The number of schools buying in professional counselling services for children has almost doubled in three years, at a time when budgets have been squeezed, a survey finds.
Two in three schools in England provided school-based support for students’ emotional and mental wellbeing last year, compared with 36 per cent in 2016, according to a report.
Schools are being forced to use limited resources to commission external support for students to fill the gaps in provision, the National Association of Head Teachers (NAHT) has warned.
A survey, of more than 650 school leaders by NAHT and charity Place2Be, finds just 5 per cent believe children referred to Child and Adolescent Mental Health Services (CAMHS) get help when they need it.
It comes after the children’s commissioner warned that the UK is at least a decade away from having a comprehensive mental health service for children, adding that a “chasm” exists between the services available and what is needed.
Paul Whiteman, general secretary of NAHT, said: “We can see that schools are responding to an increasing need and a lack of capacity in specialist services by commissioning their own support such as counsellors.
“Although to be applauded, this is another area where schools are being forced to use scant resources for urgent provision that is not provided for in their budgets.”
He added: “There is still concern that when children do have more serious mental health needs, professional help is not easily available. Teachers are on the frontline for children’s mental health, but they are not qualified medical specialists.”
Catherine Roche, chief executive of children’s mental health charity Place2Be, said: “Schools cannot tackle this problem alone. They need expert help in school, backed up by NHS services that can step in when more specialist support is required.”
Nick Gibb, minister for school standards, said: “As a government we are investing hundreds of millions every year in mental health support, including providing better links between mental health experts and schools and colleges, and providing quicker access to specialist treatment where needed.

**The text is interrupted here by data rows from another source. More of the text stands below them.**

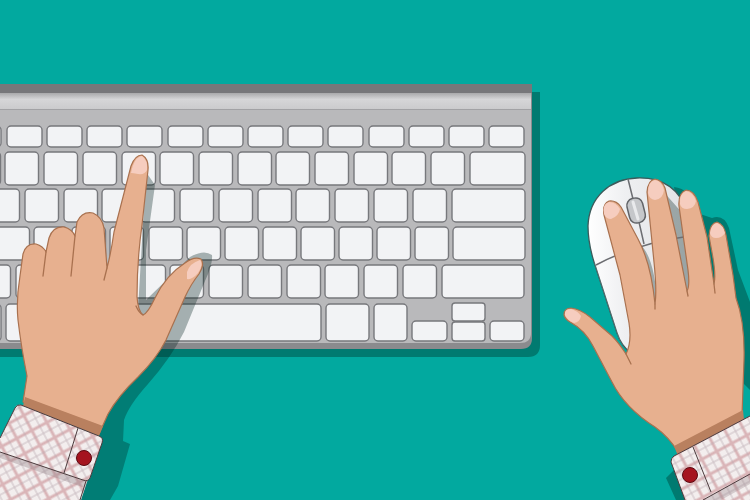
<!DOCTYPE html>
<html lang="en">
<head>
<meta charset="utf-8">
<title>Hands on keyboard and mouse</title>
<style>
:root {
  --desk: #02a99f;
  --desk-shadow: #007a70;
  --case: #b9b9bb;
  --case-dark: #77777a;
  --key: #f2f3f5;
  --key-line: #77787c;
  --skin: #e7b08f;
  --skin-line: #a9714f;
  --skin-shade: #b9805f;
  --nail: #f6cdbf;
  --cloth: #f3eeee;
  --plaid: #c98f94;
  --cloth-line: #4c3b3d;
  --button: #a5141f;
}
html, body { margin: 0; overflow: hidden; }
.desk { display: block; width: 750px; height: 500px; background: var(--desk); }
.key { fill: var(--key); stroke: var(--key-line); stroke-width: 1.4; }
.skin { fill: var(--skin); stroke: var(--skin-line); stroke-width: 1.2; stroke-linejoin: round; }
.shade { fill: var(--skin-shade); }
.nail { fill: var(--nail); }
.crease { fill: none; stroke: var(--skin-line); stroke-width: 1.3; stroke-linecap: round; }
.cast { fill: #00201e; opacity: .32; }
.deep { fill: var(--desk-shadow); }
.cloth { fill: var(--cloth); }
.weave { fill: url(#plaid); }
.hem { fill: none; stroke: var(--cloth-line); stroke-width: 1; stroke-linejoin: round; }
.button { fill: var(--button); stroke: #5d0a12; }
.seam { fill: none; stroke: #6d6e72; stroke-width: 1.5; }
</style>
</head>
<body>
<svg class="desk" viewBox="0 0 750 500" role="img" aria-label="Two hands, one typing on a keyboard and one holding a mouse">
  <defs>
    <linearGradient id="case-ridge" x1="0" y1="0" x2="0" y2="1">
      <stop offset="0" stop-color="#a9a9ab"/>
      <stop offset=".4" stop-color="#d6d6d8"/>
      <stop offset="1" stop-color="#cbcbcd"/>
    </linearGradient>
    <linearGradient id="mouse-body" x1="0" y1="0" x2="1" y2="0">
      <stop offset="0" stop-color="#ffffff"/>
      <stop offset=".3" stop-color="#eeeff1"/>
      <stop offset="1" stop-color="#dcdde0"/>
    </linearGradient>
    <pattern id="plaid" width="17" height="17" patternUnits="userSpaceOnUse" patternTransform="rotate(62)">
      <path d="M0 4H17M4 0V17" stroke="var(--plaid)" stroke-width="3" opacity=".6"/>
      <path d="M0 12H17M12 0V17" stroke="#b9a9b0" stroke-width="1" opacity=".7"/>
    </pattern>
    <rect id="key-f" class="key" width="35" height="21" rx="4"/>
    <rect id="key-char" class="key" width="33.5" height="33" rx="4"/>
    <clipPath id="mouse-clip"><use href="#mouse-shape"/></clipPath>
    <path id="mouse-shape" d="M588 226C589 197 610 179 637 178C663 177 682 190 687 214L715 310C718 335 690 352 660 358C636 361 623 351 617 333L594 262C590 249 588 238 588 226Z"/>
  </defs>

  <g id="keyboard">
    <path class="deep" d="M0 92H540V345Q540 357 528 357H0Z"/>
    <path fill="#8b8b8e" d="M-5 86H532V338Q532 349 521 349H-5Z"/>
    <path fill="var(--case)" d="M-5 92H531V333Q531 343 520 343H-5Z"/>
    <rect fill="var(--case-dark)" x="-5" y="84" width="537" height="9"/>
    <rect fill="url(#case-ridge)" x="-5" y="93" width="536" height="16"/>
    <path d="M0 109.500H531" stroke="#a2a2a5"/>
    <g id="row-function">
      <use href="#key-f" x="-34" y="126"/><use href="#key-f" x="7" y="126"/><use href="#key-f" x="47" y="126"/><use href="#key-f" x="87" y="126"/><use href="#key-f" x="127" y="126"/><use href="#key-f" x="168" y="126"/><use href="#key-f" x="208" y="126"/><use href="#key-f" x="248" y="126"/><use href="#key-f" x="288" y="126"/><use href="#key-f" x="328" y="126"/><use href="#key-f" x="369" y="126"/><use href="#key-f" x="409" y="126"/><use href="#key-f" x="449" y="126"/><use href="#key-f" x="489" y="126"/>
    </g>
    <g id="row-numbers">
      <use href="#key-char" x="-33" y="152"/><use href="#key-char" x="5" y="152"/><use href="#key-char" x="44" y="152"/><use href="#key-char" x="83" y="152"/><use href="#key-char" x="122" y="152"/><use href="#key-char" x="160" y="152"/><use href="#key-char" x="199" y="152"/><use href="#key-char" x="238" y="152"/><use href="#key-char" x="276" y="152"/><use href="#key-char" x="315" y="152"/><use href="#key-char" x="354" y="152"/><use href="#key-char" x="392" y="152"/><use href="#key-char" x="431" y="152"/>
      <rect class="key" x="470" y="152" width="55" height="33" rx="4"/>
    </g>
    <g id="row-upper">
      <use href="#key-char" x="-14" y="189"/><use href="#key-char" x="25" y="189"/><use href="#key-char" x="64" y="189"/><use href="#key-char" x="102" y="189"/><use href="#key-char" x="141" y="189"/><use href="#key-char" x="180" y="189"/><use href="#key-char" x="219" y="189"/><use href="#key-char" x="258" y="189"/><use href="#key-char" x="296" y="189"/><use href="#key-char" x="335" y="189"/><use href="#key-char" x="374" y="189"/><use href="#key-char" x="413" y="189"/>
      <rect class="key" x="452" y="189" width="73" height="33" rx="4"/>
    </g>
    <g id="row-home">
      <use href="#key-char" x="-4" y="227"/><use href="#key-char" x="34" y="227"/><use href="#key-char" x="72" y="227"/><use href="#key-char" x="110" y="227"/><use href="#key-char" x="149" y="227"/><use href="#key-char" x="187" y="227"/><use href="#key-char" x="225" y="227"/><use href="#key-char" x="263" y="227"/><use href="#key-char" x="301" y="227"/><use href="#key-char" x="339" y="227"/><use href="#key-char" x="377" y="227"/><use href="#key-char" x="415" y="227"/>
      <rect class="key" x="453" y="227" width="72" height="33" rx="4"/>
    </g>
    <g id="row-lower">
      <use href="#key-char" x="-23" y="265"/><use href="#key-char" x="16" y="265"/><use href="#key-char" x="55" y="265"/><use href="#key-char" x="93" y="265"/><use href="#key-char" x="132" y="265"/><use href="#key-char" x="170" y="265"/><use href="#key-char" x="209" y="265"/><use href="#key-char" x="248" y="265"/><use href="#key-char" x="287" y="265"/><use href="#key-char" x="325" y="265"/><use href="#key-char" x="364" y="265"/><use href="#key-char" x="403" y="265"/>
      <rect class="key" x="442" y="265" width="82" height="33" rx="4"/>
    </g>
    <g id="row-space">
      <rect class="key" x="-33" y="304" width="34" height="37" rx="4"/>
      <rect class="key" x="6" y="304" width="35" height="37" rx="4"/>
      <rect class="key" x="46" y="304" width="44" height="37" rx="4"/>
      <rect class="key" x="95" y="304" width="226" height="37" rx="4"/>
      <rect class="key" x="326" y="304" width="43" height="37" rx="4"/>
      <rect class="key" x="374" y="304" width="33" height="37" rx="4"/>
      <rect class="key" x="412" y="321" width="35" height="20" rx="4"/>
      <rect class="key" x="452" y="303" width="33" height="18" rx="3"/>
      <rect class="key" x="452" y="322" width="33" height="19" rx="3"/>
      <rect class="key" x="490" y="321" width="34" height="20" rx="4"/>
    </g>
  </g>

  <g id="left-hand">
    <path class="cast" d="M146 172L155 185L146 250L146 300L190 257Q204 249 212 255Q213 264 205 281L184 332Q171 358 148 384Q129 405 124 420L123 441L130 444L118 486L110 500H75L90 420L138 310Z"/>
    <path class="skin" d="M23 402L27 376Q21 346 18 320Q16 300 20 276L23 254Q26 243 36 244Q43 246 46 252L49 238Q53 226 64 227Q72 229 75 236L77 222Q82 211 93 213Q102 217 104 228L107 268Q111 253 114 232L131 166Q135 155 142 155Q149 159 148 170L142 225Q137 260 137 297Q138 311 143 315Q148 313 155 298Q166 275 185 263Q194 256 201 259Q205 264 199 274Q191 284 185 297L166 340Q157 358 138 377Q118 396 108 414L99 434Z"/>
    <path class="shade" d="M25 397L103 426L99 436L23 406Z"/>
    <path class="crease" d="M46 252L43 276M75 236L71 276M107 268L104 280M143 315Q139 313 136 306"/>
    <path class="nail" d="M131 173Q134 157 142 156Q148 160 147 170Q145 175 138 174Q133 173 131 173Z"/>
    <path class="nail" d="M187 272Q190 263 200 260Q204 264 198 273Q192 280 187 279Z"/>
    <g id="left-sleeve">
      <path class="cloth" d="M0 447L8 445L88 479L81 500H0Z"/>
      <path class="weave" d="M0 447L8 445L88 479L81 500H0Z"/>
      <path fill="#8e7c80" opacity=".35" d="M0 448L88 478L85 488L0 458Z"/>
      <path class="cloth" d="M21 405L99 436Q104 438 102 443L90 478Q88 482 83 480L0 452V438L15 408Q17 404 21 405Z"/>
      <path class="weave" d="M21 405L99 436Q104 438 102 443L90 478Q88 482 83 480L0 452V438L15 408Q17 404 21 405Z"/>
      <path class="hem" d="M0 438L15 408Q17 404 21 405L99 436Q104 438 102 443L90 478Q88 482 83 480L0 452M86 481L80 500M78 428L64 473"/>
      <circle class="button" cx="84" cy="458" r="7.500"/>
    </g>
  </g>

  <g id="mouse">
    <path class="deep" d="M674 187Q690 188 700 214L712 218Q724 214 729 228L738 270L750 302V390L700 340Z"/>
    <use href="#mouse-shape" fill="url(#mouse-body)" stroke="#3c5b5b" stroke-width="1.300"/>
    <g clip-path="url(#mouse-clip)">
      <path fill="#c6c8cc" d="M594 262L617 333Q623 351 636 358H622L590 270Z" opacity=".6"/>
      <path class="cast" d="M616 205L640 244Q655 258 657 304L630 290ZM662 190L684 215L694 292L680 285ZM692 200L712 230L714 290L700 260Z"/>
    </g>
    <path class="seam" d="M596 265Q637 243 690 236M628 179L633 199M639 222L644 244"/>
    <rect x="628" y="198" width="16" height="25" rx="7" transform="rotate(-14 636 210)" fill="#c5c7ca" stroke="#626468" stroke-width="1.500"/>
    <path d="M633 202L638 219" stroke="#e9eaec" stroke-width="3" stroke-linecap="round"/>
  </g>

  <g id="right-hand">
    <path class="skin" d="M564 315Q564 308 571 308Q580 309 590 317L612 336Q619 343 626 354Q632 342 629 323L620 275L604 215Q602 204 609 201Q616 200 621 207L638 239Q651 263 655 304Q657 291 654 262L647 192Q648 180 655 179Q662 180 665 188L676 235L687 291Q690 286 688 270L679 206Q678 193 686 190Q694 190 698 202L707 237L714 284Q716 276 713 258L709 236Q710 223 717 222Q724 224 726 235L733 275L736 298Q745 322 744 360L742 416L678 452Q669 437 655 427Q625 408 612 382L593 346Q585 330 570 322Q565 319 564 315Z"/>
    <path class="shade" d="M674 446L743 410L744 420L678 456Z"/>
    <path class="crease" d="M655 304V309M687 291L688 296M714 284L715 293M626 354L631 364"/>
    <path class="nail" d="M604 214Q602 204 609 202Q616 202 620 209Q619 216 611 219Q606 219 604 214Z"/>
    <path class="nail" d="M648 193Q648 181 655 180Q662 181 664 190Q663 199 655 200Q649 199 648 193Z"/>
    <path class="nail" d="M680 204Q679 194 686 191Q693 192 696 201Q695 208 687 209Q681 209 680 204Z"/>
    <path class="nail" d="M710 233Q711 224 717 223Q723 225 725 233Q722 238 716 238Q711 238 710 233Z"/>
    <path class="nail" d="M565 315Q564 309 571 309Q578 311 581 316Q580 322 574 323Q567 320 565 315Z"/>
    <g id="right-sleeve">
      <path class="deep" d="M674 470L666 478L676 500H690Z"/>
      <path class="cloth" d="M674 456L750 416V500H685L671 462Q671 458 674 456Z"/>
      <path class="weave" d="M674 456L750 416V500H685L671 462Q671 458 674 456Z"/>
      <path fill="#8e7c80" opacity=".3" d="M703 500L750 474V484L721 500Z"/>
      <path class="hem" d="M750 416L674 456Q671 458 671 462L685 500M693 447L711 492M703 500L750 474"/>
      <circle class="button" cx="690" cy="475" r="7.500"/>
    </g>
  </g>
</svg>
</body>
</html>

“Through our new compulsory health education, pupils will be taught how to recognise the signs of poor mental health so they can ask for help earlier.”
Register for free to continue reading
Registration is a free and easy way to support our truly independent journalism
By registering, you will also enjoy limited access to Premium articles, exclusive newsletters, commenting, and virtual events with our leading journalists
Already have an account? sign in
Join our new commenting forum
Join thought-provoking conversations, follow other Independent readers and see their replies